“He’s broke to a hackamore,” Ann told me as she pushed the middle of a half-inch cotton rope into his mouth. “I’m saving up for one.”
Holding the scrap of rope in my left hand I prepared to give Pico the kick in the ribs that would send him off at an exhilarating walk. Before I was able to signal Pico and begin our walk Pico took off at a trot. I knew something was different. Pico never trotted without coaching. And then, before I could get seated properly, Pico moved into a gallop – I had never seen Pico gallop. Pico preceded to a dead run, front feet together rear feet together; we were flying through the still morning air. There was no up and down motion, no side to side motion it was just as if Pico had wings and could glide like Pegasus coming in for a landing. But we didn’t land; we went faster. And then I saw the fence. A narrow irrigation ditch ran along side a five-foot barbedwire fence sixty feet ahead. I thought, “Pico is a jumper.” My second thought was, “I don’t want to jump.” I pulled on the soft half-inch cotton rope running through Pico’s mouth. Pico paid me no notice; he had his focus on the fence remembering his glory days of competing for the blue ribbon. I thought if I couldn’t stop him maybe I could turn him and bracing my knees against his upper legs I pulled to the right with everything I had, trusting the rope with my future. Six feet from the fence Pico turned and headed for the untrimmed dead wood filled trees of the apricot orchard. I leaned back and pulled. Dry apricot limbs scraped my arms and slapped my face. Sitting almost on Pico’s neck now I could feel our speed reduce as he changed gears and at last he achieved his familiar trot and then breathing heavy he walked. Pico walked slowly as the cotton rope in my hands guided him back to where Ann stood. Ann was amazed at Pico; she had never seen him run. I slid off his brown back and handed her the two ends of cotton rope. Ann was asking questions but I couldn’t understand. I walked across the field and headed for home.

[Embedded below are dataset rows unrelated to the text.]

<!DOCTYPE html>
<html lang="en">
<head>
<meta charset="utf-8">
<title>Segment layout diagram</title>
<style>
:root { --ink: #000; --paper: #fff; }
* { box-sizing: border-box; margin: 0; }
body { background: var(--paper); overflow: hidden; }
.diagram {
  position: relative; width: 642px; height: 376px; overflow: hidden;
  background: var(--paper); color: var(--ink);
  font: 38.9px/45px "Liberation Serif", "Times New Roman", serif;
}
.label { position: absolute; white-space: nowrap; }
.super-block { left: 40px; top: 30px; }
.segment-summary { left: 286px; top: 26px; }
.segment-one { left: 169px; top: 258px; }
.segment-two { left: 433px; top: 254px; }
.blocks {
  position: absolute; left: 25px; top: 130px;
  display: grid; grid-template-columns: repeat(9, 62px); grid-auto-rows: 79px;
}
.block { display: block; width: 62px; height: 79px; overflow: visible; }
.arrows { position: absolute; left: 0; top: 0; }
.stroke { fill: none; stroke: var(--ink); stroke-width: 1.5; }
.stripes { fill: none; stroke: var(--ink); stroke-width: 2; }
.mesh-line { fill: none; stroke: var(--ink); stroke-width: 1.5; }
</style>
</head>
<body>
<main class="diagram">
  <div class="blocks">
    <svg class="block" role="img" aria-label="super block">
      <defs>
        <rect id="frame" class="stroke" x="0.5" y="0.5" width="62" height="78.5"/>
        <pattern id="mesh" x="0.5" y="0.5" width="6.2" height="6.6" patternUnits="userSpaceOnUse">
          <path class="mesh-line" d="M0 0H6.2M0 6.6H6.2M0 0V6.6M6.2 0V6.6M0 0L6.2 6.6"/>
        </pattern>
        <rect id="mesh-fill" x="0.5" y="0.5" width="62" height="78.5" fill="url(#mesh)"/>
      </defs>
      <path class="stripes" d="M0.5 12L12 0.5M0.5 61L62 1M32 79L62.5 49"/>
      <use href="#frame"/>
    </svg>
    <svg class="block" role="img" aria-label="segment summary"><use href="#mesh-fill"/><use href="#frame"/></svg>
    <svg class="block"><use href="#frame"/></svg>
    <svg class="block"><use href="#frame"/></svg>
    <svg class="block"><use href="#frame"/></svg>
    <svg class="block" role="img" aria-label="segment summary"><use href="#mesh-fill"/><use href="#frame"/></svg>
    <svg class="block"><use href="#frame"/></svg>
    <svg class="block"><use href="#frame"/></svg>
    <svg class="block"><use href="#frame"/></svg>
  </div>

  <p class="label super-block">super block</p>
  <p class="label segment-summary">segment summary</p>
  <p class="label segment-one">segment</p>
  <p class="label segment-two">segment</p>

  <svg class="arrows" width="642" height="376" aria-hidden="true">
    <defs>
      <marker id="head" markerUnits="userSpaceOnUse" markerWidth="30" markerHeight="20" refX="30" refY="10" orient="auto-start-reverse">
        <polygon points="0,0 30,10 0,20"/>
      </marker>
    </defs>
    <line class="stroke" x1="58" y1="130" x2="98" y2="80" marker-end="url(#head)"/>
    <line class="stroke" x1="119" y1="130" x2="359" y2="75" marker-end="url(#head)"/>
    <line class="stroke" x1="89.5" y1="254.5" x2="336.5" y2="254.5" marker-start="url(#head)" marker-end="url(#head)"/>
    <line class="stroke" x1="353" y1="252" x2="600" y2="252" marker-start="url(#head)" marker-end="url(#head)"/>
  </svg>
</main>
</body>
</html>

Later that day I went shopping at our local tack shop. I wanted to know what a hackamore is and if it would be more effective when compared to a four-foot length of half-inch cotton rope.
Susie’s shift was about to end and she needed to get paid so she came and stood at the end of my table until I piled money onto the indecipherable check laying on the edge of the table.
“Keep the change?” I ask, I’ve never been good at tipping it offers too much control. I would prefer people be paid a proper, living wage and that price be included but that’s not the system we have.
“Thanks, Todd, you have a good afternoon,” and she disappeared into the back, behind the counter.
The coffee shop is empty of customers, only I remained and I no longer have proof of my contributions. I want to be one of those people who can sit on a bench and watch the tide come in but I have no patience and the tide is a hundred forty miles away. I missed the comfort of my booth before the glass door completely closed behind me but I can’t shake the nagging feeling that there is something I should be doing.